The second annual Corporate Wellness Summit will take place at KeyBank Center next week, on the heels of two national reports that ranked Western New York poorly in terms of health and well-being.
“It will take everyone working together to turn these figures around and touchpoints at every turn. We know we have the knowledge and talent in the region to do so,” said Marc Natale, executive director of the Buffalo Niagara affiliate of the American Heart Association.
The association will host the event from 8 a.m. to 2:30 p.m. Thursday in the Lexus Club at the arena, One Seymour H. Knox III Plaza. The cost is $50; learn more and register here.
Heart Association leaders decided to offer a wellness summit last year, and continue one as an annual event, because “there wasn’t any organized mechanism that brought companies of all sizes together to talk about and exchange ideas around an effective approach to worksite wellness,” Natale said. “We felt that it was right within our wheelhouse since it meshes well with the prevention emphasis of our 2020 Impact Goal – To improve the health of all Western New Yorkers by 20 percent by the year 2020 – combined with one of our guiding principles of meeting people where they are.
The summit will unfold a week after the Robert Wood Johnson Foundation reported that half of the region’s eight counties rank in the bottom six of the 62 counties in New York State when it comes to length and quality of life, and a Gallup-Sharecare survey showed that Buffalo-Niagara ranks 151 out of 186 U.S. metro regions in terms of health and well-being.

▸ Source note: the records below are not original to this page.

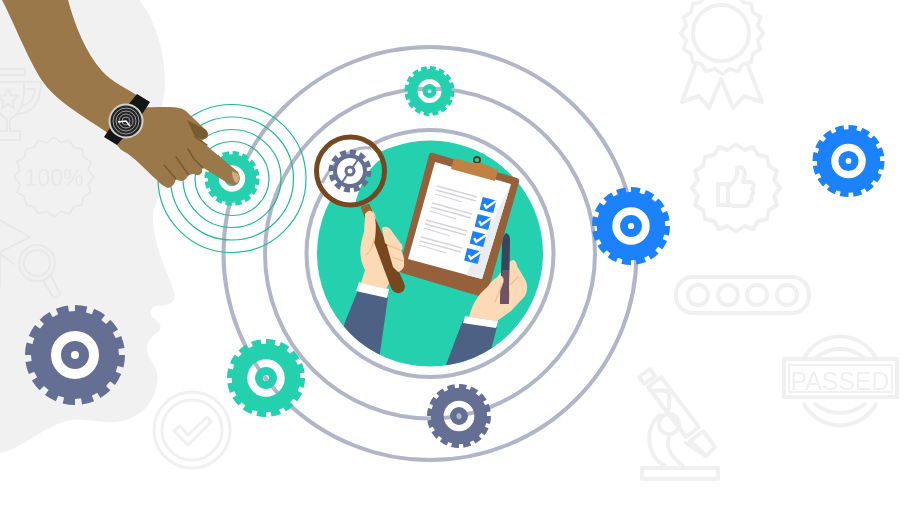
<!DOCTYPE html>
<html lang="en">
<head>
<meta charset="utf-8">
<title>Quality assessment process</title>
<style>
:root {
  --teal: #25d0ae;
  --ripple: #20b898;
  --blue: #1c82fc;
  --slate: #646f93;
  --orbit: #b0b6c8;
  --head: #f1f1f1;
  --ghost: #f0f0f0;
  --ghost-on-head: #e8e8e8;
  --brown-skin: #9b784a;
  --brown-shade: #795a31;
  --light-skin: #fdd9b5;
  --light-shade: #efbd91;
  --wood: #96603a;
  --handle: #774820;
  --sleeve: #4d6185;
}
html, body { margin: 0; height: 100%; overflow: hidden; background: #fff; }
svg { display: block; width: 906px; height: 519px; }
.teal { color: var(--teal); }
.blue { color: var(--blue); }
.slate { color: var(--slate); }
.orbits { fill: none; stroke: var(--orbit); stroke-width: 4; }
.ripples { fill: none; stroke: var(--ripple); stroke-width: 1.2; }
.ghost { fill: none; stroke: var(--ghost); stroke-width: 4; stroke-linejoin: round; stroke-linecap: round; }
.on-head { stroke: var(--ghost-on-head); stroke-width: 2; }
.ghost text { fill: var(--ghost); stroke: none; font: 25px "Liberation Sans", Arial, sans-serif; }
.on-head text { fill: var(--ghost-on-head); font-size: 23px; }
.text-lines { fill: none; stroke: #d3d5d9; stroke-width: 1.3; }
.fingers { fill: none; stroke: var(--light-shade); stroke-width: 1.2; stroke-linecap: round; }
</style>
</head>
<body>
<svg viewBox="0 0 906 519" role="img" aria-label="A hand starts a process of gears orbiting a checklist under inspection">
  <defs>
    <g id="gear" fill="none" stroke="currentColor">
      <circle r="34" stroke-width="20"/>
      <circle r="46" stroke-width="8" pathLength="160" stroke-dasharray="6.4 3.6"/>
      <circle r="9" stroke-width="10"/>
    </g>
    <g id="check-item">
      <rect x="-7" y="-6.5" width="14" height="13" fill="var(--blue)"/>
      <path d="M-4 0L-1 3L7 -6" fill="none" stroke="#fff" stroke-width="2.4"/>
    </g>
    <path id="badge-edge" d="M0-44L8-38L17-41L22-33L31-31L33-22L41-17L38-8L44 0L38 8L41 17L33 22L31 31L22 33L17 41L8 38L0 44L-8 38L-17 41L-22 33L-31 31L-33 22L-41 17L-38 8L-44 0L-38-8L-41-17L-33-22L-31-31L-22-33L-17-41L-8-38Z"/>
    <clipPath id="disc-clip"><circle cx="430" cy="253.500" r="113"/></clipPath>
    <clipPath id="stage-clip"><path d="M300 100H560V253H543A113 113 0 0 1 317 253H300Z"/></clipPath>
  </defs>

  <rect width="906" height="519" fill="#fff"/>

  <g id="head-profile">
    <path fill="var(--head)" d="M0 0H139C153 17 165 48 165 82C165 105 155 126 155 148C155 164 164 172 162 187C160 198 152 205 153 222C155 250 167 271 174 292C177 302 169 306 156 306C150 308 149 313 153 318C160 322 163 327 158 332C149 338 145 345 148 354C151 363 160 370 157 383C154 401 145 415 122 421C101 426 82 414 60 423C37 432 22 448 0 453Z"/>
  </g>

  <g id="head-icons" class="ghost on-head">
    <g id="trophy">
      <path d="M-8 75H25M-8 69H25V75M-6 82C-7 105-2 115 7 119V131H-6V140H20V131H10V119C19 115 25 103 24 82ZM25 82H41C41 102 34 112 18 114M25 89H35C34 99 29 104 23 106"/>
      <path d="M8 88L11 95L18 96L13 101L14 108L8 104L2 108L3 101L-2 96L5 95Z"/>
    </g>
    <g id="full-score-badge">
      <use href="#badge-edge" transform="translate(54 177) scale(.9)"/>
      <text x="54" y="186" text-anchor="middle">100%</text>
    </g>
    <g id="search-funnel">
      <path d="M-2 219L30 237L0 252V286M-2 252L14 264"/>
      <circle cx="37" cy="263" r="18"/>
      <circle cx="37" cy="263" r="13"/>
      <path d="M43 281L53 297Q58 299 60 294L51 276"/>
    </g>
  </g>

  <g id="background-icons" class="ghost">
    <g id="check-medal">
      <circle cx="192" cy="430" r="38" stroke-width="3"/>
      <circle cx="192" cy="430" r="30" stroke-width="3"/>
      <path stroke-width="3" d="M174 431L180 426L188 435L207 417L211 422L188 445Z"/>
    </g>
    <g id="rosette">
      <use href="#badge-edge" transform="translate(722 33) scale(.94)"/>
      <circle cx="721" cy="33" r="28"/>
      <path d="M695 66L682 102L699 96L709 108L721 79L733 108L744 96L762 102L748 66"/>
    </g>
    <g id="thumb-badge">
      <use href="#badge-edge" transform="translate(736 188)"/>
      <path d="M718 184H728V205H718ZM728 187C735 182 738 175 737 168Q744 165 745 174L743 182H751Q756 184 752 189Q755 193 751 196Q753 200 749 202Q749 206 743 206H733L728 204"/>
    </g>
    <g id="rating-bar">
      <rect x="676" y="277" width="133" height="36" rx="17"/>
      <circle cx="698" cy="295" r="10"/><circle cx="728" cy="295" r="10"/>
      <circle cx="757" cy="295" r="10"/><circle cx="787" cy="295" r="10"/>
    </g>
    <g id="microscope">
      <path d="M642 468H718V479H642ZM639 377L650 369L655 376L644 384ZM648 387L661 377L699 427L686 437ZM690 441L703 431L715 447L706 456ZM652 391C671 389 671 389 668 413M660 415C644 427 646 456 665 466M683 466C668 454 666 446 669 436"/>
      <circle cx="669" cy="424" r="10"/>
      <path d="M686 443L706 456"/>
    </g>
    <g id="passed-stamp">
      <path d="M804 358A41 41 0 0 1 876 358M804 404A41 41 0 0 0 876 404M815 358Q840 340 865 358M815 404Q840 422 865 404"/>
      <rect x="784" y="359" width="113" height="38"/>
      <rect x="789" y="365" width="103" height="27" stroke-width="2"/>
      <text x="840" y="390" text-anchor="middle" textLength="99" lengthAdjust="spacingAndGlyphs">PASSED</text>
    </g>
  </g>

  <g id="orbit-rings" class="orbits">
    <circle cx="430" cy="253.500" r="206.500"/>
    <circle cx="430" cy="253.500" r="165"/>
    <circle cx="430" cy="253.500" r="123.500"/>
  </g>
  <circle id="stage-disc" cx="430" cy="253.500" r="113" fill="var(--teal)"/>

  <g id="orbit-gears">
    <circle cx="75" cy="355" r="26" fill="#fff"/>
    <use href="#gear" class="slate" transform="translate(75 355)"/>
    <use href="#gear" class="teal" transform="translate(429.500 91) scale(.5)"/>
    <use href="#gear" class="teal" transform="translate(266 378) scale(.78)"/>
    <use href="#gear" class="slate" transform="translate(459 416) scale(.64)"/>
    <circle cx="631" cy="226" r="20" fill="#fff"/>
    <use href="#gear" class="blue" transform="translate(631 226) scale(.78)"/>
    <use href="#gear" class="blue" transform="translate(848.500 161) scale(.72)"/>
  </g>

  <g id="clipboard">
    <path fill="var(--wood)" d="M433 153L517 178Q520 179 519 182L487 295Q486 298 482 297L402 273Q398 271 399 268L429 155Q430 152 433 153Z"/>
    <path fill="#fff" d="M435 162L511 184L482 279L408 259Z"/>
    <path fill="#e9edf0" d="M511 184L482 279L466 275Z"/>
    <circle cx="477" cy="160" r="3" fill="none" stroke="#5a3b22" stroke-width="2"/>
    <path fill="#c08243" d="M454 158L472 163L481 163L498 170L495 181L451 169Z"/>
    <g class="text-lines">
      <path d="M437 186L477 197M436 190L476 201M435 194L462 202M432 203L472 214M431 207L471 218M430 211L456 219M426 220L467 231M425 224L466 235M424 228L450 236M421 237L462 248M420 241L461 252M419 245L446 253"/>
    </g>
    <use href="#check-item" transform="translate(488 205) rotate(14)"/>
    <use href="#check-item" transform="translate(483 222) rotate(14)"/>
    <use href="#check-item" transform="translate(478 239) rotate(14)"/>
    <use href="#check-item" transform="translate(472.500 256) rotate(14)"/>
  </g>

  <g id="magnifier-hand">
    <g clip-path="url(#disc-clip)">
      <path fill="var(--sleeve)" d="M358 290L388 297L379 360L340 340L345 322Z"/>
    </g>
    <path fill="#fff" d="M359 282L389 289L387 298L356 291Z"/>
    <path fill="var(--light-skin)" d="M361 283L365 270C358 257 360 244 364 232L365 216Q367 207 373 211Q378 218 376 234L384 238L400 252Q406 260 403 268L391 280L386 289Z"/>
    <path fill="var(--handle)" d="M361 207L369 204L404 283Q407 290 400 293Q394 294 391 288Z"/>
    <path fill="#9a632e" d="M361 207L369 204L373 213L365 217Z"/>
    <path fill="var(--light-skin)" d="M365 214Q370 207 374 214Q377 223 375 239Q373 251 366 256Z"/>
    <path fill="var(--light-skin)" d="M382 228Q388 224 393 233L402 245Q404 251 398 252L385 243Z"/>
    <path fill="var(--light-skin)" d="M387 246L398 247Q405 254 404 263Q405 269 398 272L393 267Z"/>
    <path class="fingers" d="M388 245L400 250M392 257L403 261M374 238Q373 250 366 255"/>
  </g>

  <g id="magnifier-lens">
    <circle cx="350.500" cy="171" r="33" fill="#fff"/>
    <path d="M322 183C333 162 350 145 371 148" fill="none" stroke="var(--orbit)" stroke-width="3"/>
    <path d="M355 204C360 184 370 165 382 159V184Q374 200 355 204Z" fill="var(--teal)"/>
    <g class="slate" fill="none" stroke="currentColor" transform="translate(350 171)">
      <circle r="15" stroke-width="4"/>
      <circle r="19" stroke-width="5" pathLength="120" stroke-dasharray="6 4"/>
      <circle r="4" stroke-width="3"/>
      <path d="M-9 13L-3 4M3-4L9-13" stroke-width="2"/>
    </g>
    <circle cx="350.500" cy="171" r="34" fill="none" stroke="var(--handle)" stroke-width="5"/>
  </g>

  <g id="pen-hand">
    <g clip-path="url(#disc-clip)">
      <path fill="var(--sleeve)" d="M463 320L497 327L486 370H444Z"/>
    </g>
    <path fill="#fff" d="M465 316L498 321L496 328L463 323Z"/>
    <path fill="var(--light-skin)" d="M469 317C473 302 480 291 492 284L508 263Q515 256 517 266L523 276Q530 286 525 296L511 311L497 321Z"/>
    <path fill="#39475b" d="M506 233Q510 234 510 241L509 304H500L502 244Q503 235 506 233Z"/>
    <path fill="#6e5363" d="M502 270H509V304H500Z"/>
    <path fill="var(--light-skin)" d="M486 289Q494 276 502 276Q506 281 500 288L495 302L482 306Z"/>
    <path fill="var(--light-skin)" d="M510 264Q516 258 517 267L524 278Q529 287 524 296L512 304L509 289Z"/>
    <path class="fingers" d="M495 302Q499 292 502 285M510 285L518 277"/>
  </g>

  <g id="touch-ripples" class="ripples">
    <circle cx="232" cy="178.500" r="74"/>
    <circle cx="232" cy="178.500" r="61.500"/>
    <circle cx="232" cy="178.500" r="49"/>
    <circle cx="232" cy="178.500" r="37"/>
  </g>
  <circle cx="232" cy="178.500" r="14" fill="#fff"/>
  <use id="start-gear" href="#gear" class="teal" transform="translate(232 178.500) scale(.55)"/>

  <g id="pointing-hand">
    <path fill="var(--brown-skin)" d="M2 0H68C75 26 86 53 102 71C112 82 126 88 138 96L143 107C156 108 168 106 179 108Q185 109 190 115L207 131Q211 138 202 140L207 146L238 172Q242 180 237 184Q232 187 226 182L202 167L202 172Q200 177 194 174Q188 174 186 179Q181 183 176 179Q174 187 168 188Q162 186 157 180C145 170 135 157 123 151Q117 147 114 139L105 131C75 111 52 98 39 76C24 50 14 23 2 0Z"/>
    <path fill="var(--brown-shade)" d="M187 120L206 130Q211 137 202 139L195 137Z"/>
    <path d="M195 137L207 145M188 149L194 159L203 168M176 157L188 174M164 165L176 179" fill="none" stroke="var(--brown-shade)" stroke-width="1.500" stroke-linecap="round"/>
    <path fill="#cfae7d" d="M232 171L238 174Q241 179 237 183Q232 181 232 171Z"/>
  </g>

  <g id="wristwatch">
    <path fill="#151515" d="M137 94L150 102L139 119L117 145L104 137L114 122Z"/>
    <circle cx="126" cy="121" r="16.500" fill="#242424" stroke="#d0d0d0" stroke-width="2"/>
    <g fill="none" stroke="#bbb" stroke-width=".8">
      <circle cx="126" cy="121" r="13"/>
      <circle cx="126" cy="121" r="10"/>
      <circle cx="126" cy="121" r="7"/>
      <circle cx="126" cy="121" r="4"/>
      <path stroke="#fff" stroke-width="1.500" d="M118 122L126 121L130 126"/>
    </g>
  </g>
</svg>
</body>
</html>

“So much of our waking hours are spent at work that programs within the workplace provide an excellent platform to receiving messages of health,” Natale said. “Employers also recognize that their employees are their greatest asset. Healthier employees are happier, more productive and workplace wellness has been shown to improve retention.”
Natale recommended that human resources, benefits and wellness coordinators attend the summit, along with others whose roles in the workplace touch on wellness. The summit is designed to update attendees on workplace wellness trends and strategies, including those that can be set up quickly.
Successful program managers understand that the “human factor is complicated,” Natale said, “but they set out a long-term game plan that begins with mission and core values, defines what effectiveness means to them, adds in feedback loops and cycles in improvement over time.”
Wellness programs should help workers quit smoking, eat healthier, exercise more and lose weight, he said.
"But if you look at the rankings, you see that there are various data sets that make up the scoring that are much more complex," Natale said. "Longevity rates have a lot to do with lifestyle behaviors, but have a direct correlation with what are called 'social determinants of health, such as deepening socioeconomic issues within our geographic area, access, transportation, education, crime, housing, etc."
The association is working with schools, health clinics, workplaces, churches and state government to help build better health and wellness across the life cycle. Together, he said, those looking to make an impact can "lean on each other’s strategic strengths and reach throughout the population of Western New York."